She was very alert, knew us, knew the TV cooking show was switched on, laughed, smiled...even spoke a few words. Did the goldfish gesture with her mouth. Looked from us to the nurse as we talked. Responded with her eyes and nods to conversation about her home town and the Tokyo Olympics (in 1964).

All great. When we arrived she was due to have a bath, but the staff delayed that and let us sit for ages with her. It was a good visit.


The meeting with the doctor and discussions about what to do next about the feeding. Continue with medicine thru the nose pipe, and nutrition thru the arm into the vein. Or, a small operation to insert a tube direct into the stomach. And/Or wait for a few weeks to see if the infection at the chest feeding port clears, and that entry point to the vein can be used again.

If she has the stomach feeding, she wouldn't need to wear mittens to stop her pulling out tubes.

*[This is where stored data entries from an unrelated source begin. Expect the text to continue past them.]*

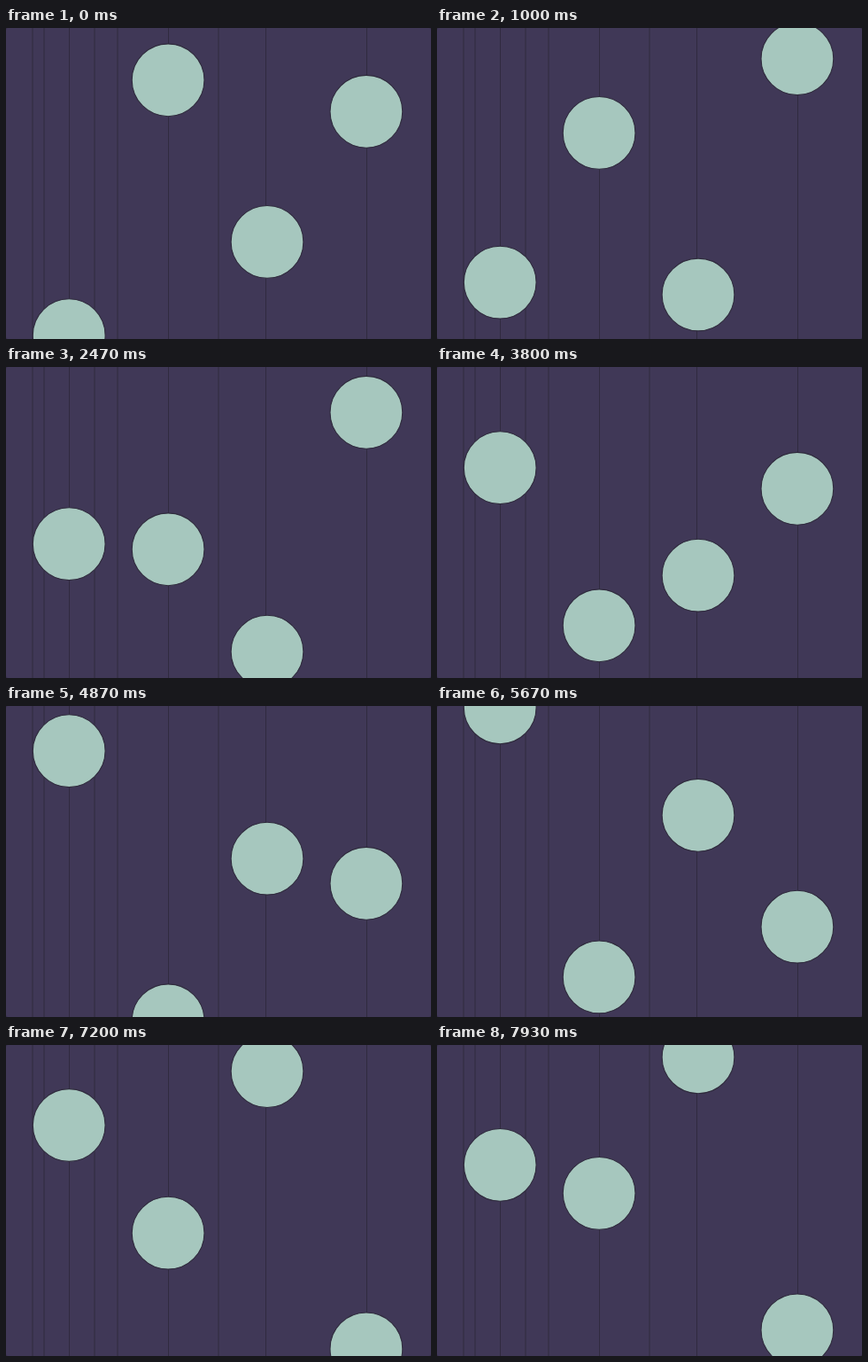
An HTML page for the animation above (8000 ms loop, 480 px wide and 351 px high).

```html
<!DOCTYPE html>
<html lang="en">
<head>
<meta charset="utf-8">
<title>Bouncing circles</title>
<style>
  html, body { margin: 0; width: 100%; height: 100%; overflow: hidden; background: #2f2942; }
  svg { display: block; width: 480px; height: 351px; }
  line { stroke: #2b2637; opacity: 0.75; }
  circle { fill: #a6c7be; stroke: #302c3e; stroke-width: 1.1; }
</style>
</head>
<body>
<svg id="stage" viewBox="0 0 480 351">
  <rect width="480" height="351" rx="2" fill="#403857"/>
</svg>
<script>
const stage = document.getElementById('stage');
const LOOP = 8000, FPS = 15;
const TOP = -0.7, SPAN = 355.5;
const FIRST_X = 71.2, GAP = 111.9, RADIUS = 40.9;

const lineXs = [30, 43, 71.5, 100, 126, 183.5, 240, 293.5, 407.5];

// Distance along the bounce at time 0: down over SPAN, then back up
const starts = [363.6, 59.5, 242.1, 616];

// Nearly steady speed: [time in ms, distance travelled]
const travel = [[0, 0], [2467, 147], [3800, 233], [4867, 296], [LOOP, 487.5]];

function add(name, attrs) {
  const node = document.createElementNS('http://www.w3.org/2000/svg', name);
  for (const key in attrs) node.setAttribute(key, attrs[key]);
  return stage.appendChild(node);
}

function distanceAt(time) {
  const next = travel.findIndex(([t]) => t > time);
  const [t0, d0] = travel[next - 1], [t1, d1] = travel[next];
  return d0 + (d1 - d0) * (time - t0) / (t1 - t0);
}

function bounce(distance) {
  const phase = distance % (2 * SPAN);
  return TOP + SPAN - Math.abs(SPAN - phase);
}

for (const x of lineXs) add('line', { x1: x, x2: x, y1: 0, y2: 351 });
const circles = starts.map((_, i) => add('circle', { cx: FIRST_X + i * GAP, r: RADIUS }));

const begin = performance.now();

function draw(now) {
  const time = Math.max(0, now - begin) % LOOP;
  // Step times are rounded to 10 ms, so allow a few ms of slack
  const step = Math.min(LOOP * FPS / 1000 - 1, Math.floor((time + 4) * FPS / 1000));
  const distance = distanceAt(step * 1000 / FPS);
  circles.forEach((circle, i) => circle.setAttribute('cy', bounce(starts[i] + distance).toFixed(2)));
  requestAnimationFrame(draw);
}
draw(begin);
</script>
</body>
</html>
```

And yes, best to cancel the care home contract - because Okaasan won't ever be going back to care home life. From now on it will be hospital units. But...and this is a crazy thing about health care insurance in Japan...she WILL have to return to the hospital unit of the care home...for a short time...and then (probably) back to the current hospital (which is in the same group).

This last point has nothing to do with care. It's all to do with health insurance rules in Japan. There's a 3 month limit on stays - I guess to stop hospitals keeping patients forever for money reasons. But, like all systems, the work around it is: move the patient out and then back in again....

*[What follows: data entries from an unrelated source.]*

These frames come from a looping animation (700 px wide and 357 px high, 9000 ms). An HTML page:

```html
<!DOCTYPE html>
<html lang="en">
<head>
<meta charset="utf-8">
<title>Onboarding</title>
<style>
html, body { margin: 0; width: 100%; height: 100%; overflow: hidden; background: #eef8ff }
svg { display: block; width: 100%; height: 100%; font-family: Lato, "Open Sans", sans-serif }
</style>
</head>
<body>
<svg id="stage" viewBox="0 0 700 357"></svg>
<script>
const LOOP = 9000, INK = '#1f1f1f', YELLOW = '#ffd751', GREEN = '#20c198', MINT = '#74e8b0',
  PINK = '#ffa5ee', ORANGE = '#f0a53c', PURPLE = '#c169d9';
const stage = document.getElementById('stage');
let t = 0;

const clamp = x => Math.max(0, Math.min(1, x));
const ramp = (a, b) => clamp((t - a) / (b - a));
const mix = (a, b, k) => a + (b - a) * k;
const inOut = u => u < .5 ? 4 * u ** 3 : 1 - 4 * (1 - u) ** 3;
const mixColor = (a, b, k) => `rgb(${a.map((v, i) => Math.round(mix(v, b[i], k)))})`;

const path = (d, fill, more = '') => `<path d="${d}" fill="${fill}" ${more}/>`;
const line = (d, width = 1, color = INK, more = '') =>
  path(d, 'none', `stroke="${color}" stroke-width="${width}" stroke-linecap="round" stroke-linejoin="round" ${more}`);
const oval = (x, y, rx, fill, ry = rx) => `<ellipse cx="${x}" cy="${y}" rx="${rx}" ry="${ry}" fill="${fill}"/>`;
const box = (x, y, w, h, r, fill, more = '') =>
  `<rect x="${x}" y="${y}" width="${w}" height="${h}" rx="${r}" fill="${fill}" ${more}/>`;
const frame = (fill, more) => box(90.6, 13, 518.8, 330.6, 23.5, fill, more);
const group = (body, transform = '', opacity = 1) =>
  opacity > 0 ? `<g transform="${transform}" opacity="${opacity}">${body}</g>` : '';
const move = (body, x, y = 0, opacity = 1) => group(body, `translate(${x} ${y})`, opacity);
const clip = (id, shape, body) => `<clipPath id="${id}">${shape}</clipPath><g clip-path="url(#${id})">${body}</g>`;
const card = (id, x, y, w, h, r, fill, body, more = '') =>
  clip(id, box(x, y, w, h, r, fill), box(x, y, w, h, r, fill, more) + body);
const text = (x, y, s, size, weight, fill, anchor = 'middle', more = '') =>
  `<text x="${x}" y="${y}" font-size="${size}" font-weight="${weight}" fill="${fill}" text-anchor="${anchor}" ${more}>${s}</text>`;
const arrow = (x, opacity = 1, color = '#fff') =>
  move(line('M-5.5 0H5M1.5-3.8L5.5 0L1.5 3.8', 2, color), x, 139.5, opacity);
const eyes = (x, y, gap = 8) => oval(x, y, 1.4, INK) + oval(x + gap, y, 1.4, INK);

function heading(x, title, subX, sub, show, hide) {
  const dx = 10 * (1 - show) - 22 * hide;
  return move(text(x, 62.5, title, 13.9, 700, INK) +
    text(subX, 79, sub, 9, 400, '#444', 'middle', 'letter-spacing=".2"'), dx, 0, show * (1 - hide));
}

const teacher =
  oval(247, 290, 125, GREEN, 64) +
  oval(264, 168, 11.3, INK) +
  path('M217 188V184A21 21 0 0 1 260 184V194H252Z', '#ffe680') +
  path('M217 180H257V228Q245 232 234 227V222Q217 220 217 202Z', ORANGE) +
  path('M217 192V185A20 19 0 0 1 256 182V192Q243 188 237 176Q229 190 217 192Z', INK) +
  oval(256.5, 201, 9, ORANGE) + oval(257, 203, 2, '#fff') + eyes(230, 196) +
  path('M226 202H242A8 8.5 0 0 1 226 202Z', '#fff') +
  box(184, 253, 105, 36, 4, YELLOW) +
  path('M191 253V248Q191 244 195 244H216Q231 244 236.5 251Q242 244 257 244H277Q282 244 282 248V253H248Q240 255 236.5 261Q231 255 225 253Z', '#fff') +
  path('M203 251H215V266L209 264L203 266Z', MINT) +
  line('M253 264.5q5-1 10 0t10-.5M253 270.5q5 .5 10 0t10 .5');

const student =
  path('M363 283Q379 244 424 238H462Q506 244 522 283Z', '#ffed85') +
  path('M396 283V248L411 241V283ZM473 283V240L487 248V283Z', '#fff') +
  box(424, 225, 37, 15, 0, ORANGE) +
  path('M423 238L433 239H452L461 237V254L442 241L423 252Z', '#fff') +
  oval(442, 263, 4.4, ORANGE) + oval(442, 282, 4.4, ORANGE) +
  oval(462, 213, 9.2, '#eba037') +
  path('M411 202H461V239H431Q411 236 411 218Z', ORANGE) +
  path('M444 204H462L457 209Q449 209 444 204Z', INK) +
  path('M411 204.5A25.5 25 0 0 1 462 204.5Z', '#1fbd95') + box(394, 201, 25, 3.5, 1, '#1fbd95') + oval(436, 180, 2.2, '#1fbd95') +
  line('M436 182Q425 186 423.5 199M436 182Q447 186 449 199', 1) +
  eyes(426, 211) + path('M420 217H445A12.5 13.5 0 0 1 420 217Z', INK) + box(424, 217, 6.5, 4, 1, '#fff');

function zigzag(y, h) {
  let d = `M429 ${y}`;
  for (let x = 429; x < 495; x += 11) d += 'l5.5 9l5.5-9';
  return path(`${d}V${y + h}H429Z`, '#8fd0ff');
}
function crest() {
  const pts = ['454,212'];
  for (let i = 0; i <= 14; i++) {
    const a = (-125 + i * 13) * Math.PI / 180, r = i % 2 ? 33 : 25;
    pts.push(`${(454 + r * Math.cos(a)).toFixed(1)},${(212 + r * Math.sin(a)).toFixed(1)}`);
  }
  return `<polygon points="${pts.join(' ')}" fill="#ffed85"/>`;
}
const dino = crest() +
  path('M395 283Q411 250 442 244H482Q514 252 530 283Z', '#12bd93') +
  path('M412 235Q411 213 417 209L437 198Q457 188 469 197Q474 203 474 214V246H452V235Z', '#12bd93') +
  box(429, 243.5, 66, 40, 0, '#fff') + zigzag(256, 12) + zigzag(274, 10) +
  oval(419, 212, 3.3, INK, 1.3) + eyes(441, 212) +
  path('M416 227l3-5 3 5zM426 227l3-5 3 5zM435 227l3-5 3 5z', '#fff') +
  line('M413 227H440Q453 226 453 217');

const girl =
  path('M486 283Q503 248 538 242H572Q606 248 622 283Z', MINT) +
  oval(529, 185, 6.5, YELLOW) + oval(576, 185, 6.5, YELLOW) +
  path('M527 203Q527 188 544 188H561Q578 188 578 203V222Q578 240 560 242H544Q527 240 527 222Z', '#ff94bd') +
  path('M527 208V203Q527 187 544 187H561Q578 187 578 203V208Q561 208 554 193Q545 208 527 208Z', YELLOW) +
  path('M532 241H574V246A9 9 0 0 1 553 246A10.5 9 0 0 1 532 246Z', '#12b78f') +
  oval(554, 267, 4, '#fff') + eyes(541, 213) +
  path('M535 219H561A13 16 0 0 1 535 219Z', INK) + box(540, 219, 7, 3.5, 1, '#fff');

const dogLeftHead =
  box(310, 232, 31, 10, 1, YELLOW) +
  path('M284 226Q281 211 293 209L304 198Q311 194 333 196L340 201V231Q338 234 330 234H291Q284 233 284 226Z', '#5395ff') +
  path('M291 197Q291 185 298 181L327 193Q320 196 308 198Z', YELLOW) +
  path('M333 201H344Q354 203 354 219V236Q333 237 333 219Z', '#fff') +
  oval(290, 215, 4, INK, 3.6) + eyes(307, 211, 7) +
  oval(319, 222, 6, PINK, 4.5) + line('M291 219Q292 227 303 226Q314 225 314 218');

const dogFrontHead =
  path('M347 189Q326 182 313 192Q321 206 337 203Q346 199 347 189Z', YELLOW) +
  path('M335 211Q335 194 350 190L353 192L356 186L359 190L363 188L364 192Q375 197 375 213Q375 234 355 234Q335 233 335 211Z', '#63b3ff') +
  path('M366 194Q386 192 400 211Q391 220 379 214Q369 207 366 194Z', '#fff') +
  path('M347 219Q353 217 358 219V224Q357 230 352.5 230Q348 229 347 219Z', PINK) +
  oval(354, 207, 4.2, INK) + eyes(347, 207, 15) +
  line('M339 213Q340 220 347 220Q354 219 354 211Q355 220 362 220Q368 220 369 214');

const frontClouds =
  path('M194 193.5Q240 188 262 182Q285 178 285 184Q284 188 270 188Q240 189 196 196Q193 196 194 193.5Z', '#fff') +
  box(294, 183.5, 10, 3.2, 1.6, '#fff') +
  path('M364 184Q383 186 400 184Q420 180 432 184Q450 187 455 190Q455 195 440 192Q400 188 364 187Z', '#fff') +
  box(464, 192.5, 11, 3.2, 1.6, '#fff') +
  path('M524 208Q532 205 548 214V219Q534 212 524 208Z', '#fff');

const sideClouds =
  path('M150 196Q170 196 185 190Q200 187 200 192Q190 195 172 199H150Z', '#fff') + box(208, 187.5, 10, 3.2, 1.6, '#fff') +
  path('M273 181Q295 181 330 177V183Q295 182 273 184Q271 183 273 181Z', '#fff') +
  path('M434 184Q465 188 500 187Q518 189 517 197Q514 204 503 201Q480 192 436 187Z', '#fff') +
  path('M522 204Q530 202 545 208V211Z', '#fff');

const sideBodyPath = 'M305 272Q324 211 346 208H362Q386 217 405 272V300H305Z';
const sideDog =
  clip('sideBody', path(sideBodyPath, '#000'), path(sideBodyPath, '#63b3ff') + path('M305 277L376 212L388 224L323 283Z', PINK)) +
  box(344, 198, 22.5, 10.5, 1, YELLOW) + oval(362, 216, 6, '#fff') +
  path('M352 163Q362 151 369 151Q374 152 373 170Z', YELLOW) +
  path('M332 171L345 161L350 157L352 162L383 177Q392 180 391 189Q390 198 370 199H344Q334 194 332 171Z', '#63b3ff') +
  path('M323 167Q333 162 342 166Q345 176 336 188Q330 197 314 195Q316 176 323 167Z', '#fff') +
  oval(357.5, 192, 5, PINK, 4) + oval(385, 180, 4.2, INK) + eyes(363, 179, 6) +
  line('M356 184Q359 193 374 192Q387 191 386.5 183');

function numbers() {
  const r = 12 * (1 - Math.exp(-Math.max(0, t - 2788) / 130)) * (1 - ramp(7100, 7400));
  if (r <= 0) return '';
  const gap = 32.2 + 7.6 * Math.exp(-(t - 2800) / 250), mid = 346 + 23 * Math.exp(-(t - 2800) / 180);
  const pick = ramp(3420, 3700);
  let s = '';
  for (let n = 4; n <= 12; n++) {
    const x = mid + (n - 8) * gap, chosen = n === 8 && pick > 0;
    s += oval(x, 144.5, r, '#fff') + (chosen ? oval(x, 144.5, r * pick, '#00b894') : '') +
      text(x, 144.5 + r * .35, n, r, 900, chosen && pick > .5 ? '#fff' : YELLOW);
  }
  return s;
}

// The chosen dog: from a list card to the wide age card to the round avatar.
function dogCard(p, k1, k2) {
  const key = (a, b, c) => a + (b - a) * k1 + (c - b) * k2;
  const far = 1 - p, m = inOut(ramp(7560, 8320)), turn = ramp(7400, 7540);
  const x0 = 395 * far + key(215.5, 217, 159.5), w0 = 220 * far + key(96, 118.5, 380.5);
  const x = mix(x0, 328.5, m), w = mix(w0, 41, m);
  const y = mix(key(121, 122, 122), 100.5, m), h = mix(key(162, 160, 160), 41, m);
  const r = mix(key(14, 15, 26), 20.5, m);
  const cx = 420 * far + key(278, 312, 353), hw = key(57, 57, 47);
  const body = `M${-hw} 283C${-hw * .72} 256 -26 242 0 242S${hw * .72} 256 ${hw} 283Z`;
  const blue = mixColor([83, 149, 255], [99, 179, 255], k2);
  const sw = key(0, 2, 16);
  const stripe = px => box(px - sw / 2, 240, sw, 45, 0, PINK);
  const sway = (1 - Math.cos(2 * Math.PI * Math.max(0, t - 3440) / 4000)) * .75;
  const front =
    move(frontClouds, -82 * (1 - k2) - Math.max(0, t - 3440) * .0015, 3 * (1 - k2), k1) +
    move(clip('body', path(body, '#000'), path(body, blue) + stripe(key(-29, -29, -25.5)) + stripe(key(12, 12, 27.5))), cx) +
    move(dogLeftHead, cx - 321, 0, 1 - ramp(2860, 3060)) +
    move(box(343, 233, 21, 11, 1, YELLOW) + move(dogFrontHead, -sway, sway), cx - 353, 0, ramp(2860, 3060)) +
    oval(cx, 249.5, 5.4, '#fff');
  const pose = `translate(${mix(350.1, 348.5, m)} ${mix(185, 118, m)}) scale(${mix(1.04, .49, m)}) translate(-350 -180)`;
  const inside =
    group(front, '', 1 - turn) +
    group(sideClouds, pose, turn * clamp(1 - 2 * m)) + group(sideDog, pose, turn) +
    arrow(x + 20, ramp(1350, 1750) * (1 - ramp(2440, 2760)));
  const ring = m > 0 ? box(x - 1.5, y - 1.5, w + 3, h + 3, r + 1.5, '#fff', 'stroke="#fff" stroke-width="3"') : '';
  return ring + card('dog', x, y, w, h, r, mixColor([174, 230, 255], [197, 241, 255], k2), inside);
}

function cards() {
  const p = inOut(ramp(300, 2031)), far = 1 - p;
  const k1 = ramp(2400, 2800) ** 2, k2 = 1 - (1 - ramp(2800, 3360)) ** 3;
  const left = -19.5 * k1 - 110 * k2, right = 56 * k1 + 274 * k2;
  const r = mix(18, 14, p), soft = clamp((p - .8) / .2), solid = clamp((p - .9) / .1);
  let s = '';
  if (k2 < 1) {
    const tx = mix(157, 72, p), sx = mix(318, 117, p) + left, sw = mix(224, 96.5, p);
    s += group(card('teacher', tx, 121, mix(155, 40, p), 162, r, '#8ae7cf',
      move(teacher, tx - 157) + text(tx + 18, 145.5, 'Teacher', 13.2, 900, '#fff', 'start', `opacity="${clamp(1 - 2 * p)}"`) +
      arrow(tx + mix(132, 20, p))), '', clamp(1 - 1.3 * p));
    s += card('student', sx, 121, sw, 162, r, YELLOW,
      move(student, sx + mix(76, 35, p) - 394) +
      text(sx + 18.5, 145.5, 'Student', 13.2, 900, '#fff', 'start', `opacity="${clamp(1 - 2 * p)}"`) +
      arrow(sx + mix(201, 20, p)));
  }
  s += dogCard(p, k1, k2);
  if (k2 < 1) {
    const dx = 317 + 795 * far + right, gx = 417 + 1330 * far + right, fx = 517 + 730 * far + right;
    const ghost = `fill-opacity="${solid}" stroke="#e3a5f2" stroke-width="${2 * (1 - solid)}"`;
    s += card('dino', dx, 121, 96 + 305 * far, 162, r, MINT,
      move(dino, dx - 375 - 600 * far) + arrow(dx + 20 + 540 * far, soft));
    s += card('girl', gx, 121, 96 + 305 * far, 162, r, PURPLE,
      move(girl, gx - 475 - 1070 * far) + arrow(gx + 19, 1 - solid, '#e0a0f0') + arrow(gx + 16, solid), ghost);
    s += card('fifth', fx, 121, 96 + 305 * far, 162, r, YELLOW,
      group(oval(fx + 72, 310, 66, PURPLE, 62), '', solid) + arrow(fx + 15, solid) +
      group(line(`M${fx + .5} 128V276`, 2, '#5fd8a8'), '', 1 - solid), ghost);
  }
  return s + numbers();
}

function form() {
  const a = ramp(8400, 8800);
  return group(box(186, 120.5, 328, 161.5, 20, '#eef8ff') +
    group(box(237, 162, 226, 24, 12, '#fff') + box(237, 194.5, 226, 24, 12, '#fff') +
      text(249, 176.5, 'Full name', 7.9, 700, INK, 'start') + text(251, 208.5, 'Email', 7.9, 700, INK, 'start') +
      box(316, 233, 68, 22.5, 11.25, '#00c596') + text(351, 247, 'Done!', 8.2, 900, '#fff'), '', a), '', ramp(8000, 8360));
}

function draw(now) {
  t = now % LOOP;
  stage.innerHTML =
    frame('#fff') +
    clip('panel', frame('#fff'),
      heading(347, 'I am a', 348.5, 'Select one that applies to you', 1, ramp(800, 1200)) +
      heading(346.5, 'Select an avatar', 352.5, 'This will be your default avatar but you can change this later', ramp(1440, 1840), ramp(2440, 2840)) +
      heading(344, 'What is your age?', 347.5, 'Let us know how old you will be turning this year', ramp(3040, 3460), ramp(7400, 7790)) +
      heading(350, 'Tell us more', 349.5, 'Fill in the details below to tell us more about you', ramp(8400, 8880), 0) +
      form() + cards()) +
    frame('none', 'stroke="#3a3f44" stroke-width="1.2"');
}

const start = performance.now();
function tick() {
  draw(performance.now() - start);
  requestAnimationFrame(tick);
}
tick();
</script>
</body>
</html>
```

Anyway. The central question.๐Ÿ˜Ÿ

Dear Son decided: "No" to the stomach feeding tube, because a) Okaasan herself wouldn't support this idea and b) her problems this summer started because of stomach ulcers and bleeding, so it seems risky to start activating the stomach again.

So, that's what he hopes will happen. Back to arm/vein feeding, with the option to use the chest port again if that becomes possible. Ironically, the doctor said Okaasan has GAINED weight recently as the nutrition feeding has progressed.

It's such a hard subject. Food is a life essential, and feeding somebody you love is a given. Medical technology has created whole systems of ways to keep to body alive, but are they getting in the way of a natural course of events? I think yesterday's decision would have been easier if Okaasan had been lying in bed, unresponsive. But she wasn't. She was alert and happy.

So. That's where we are now.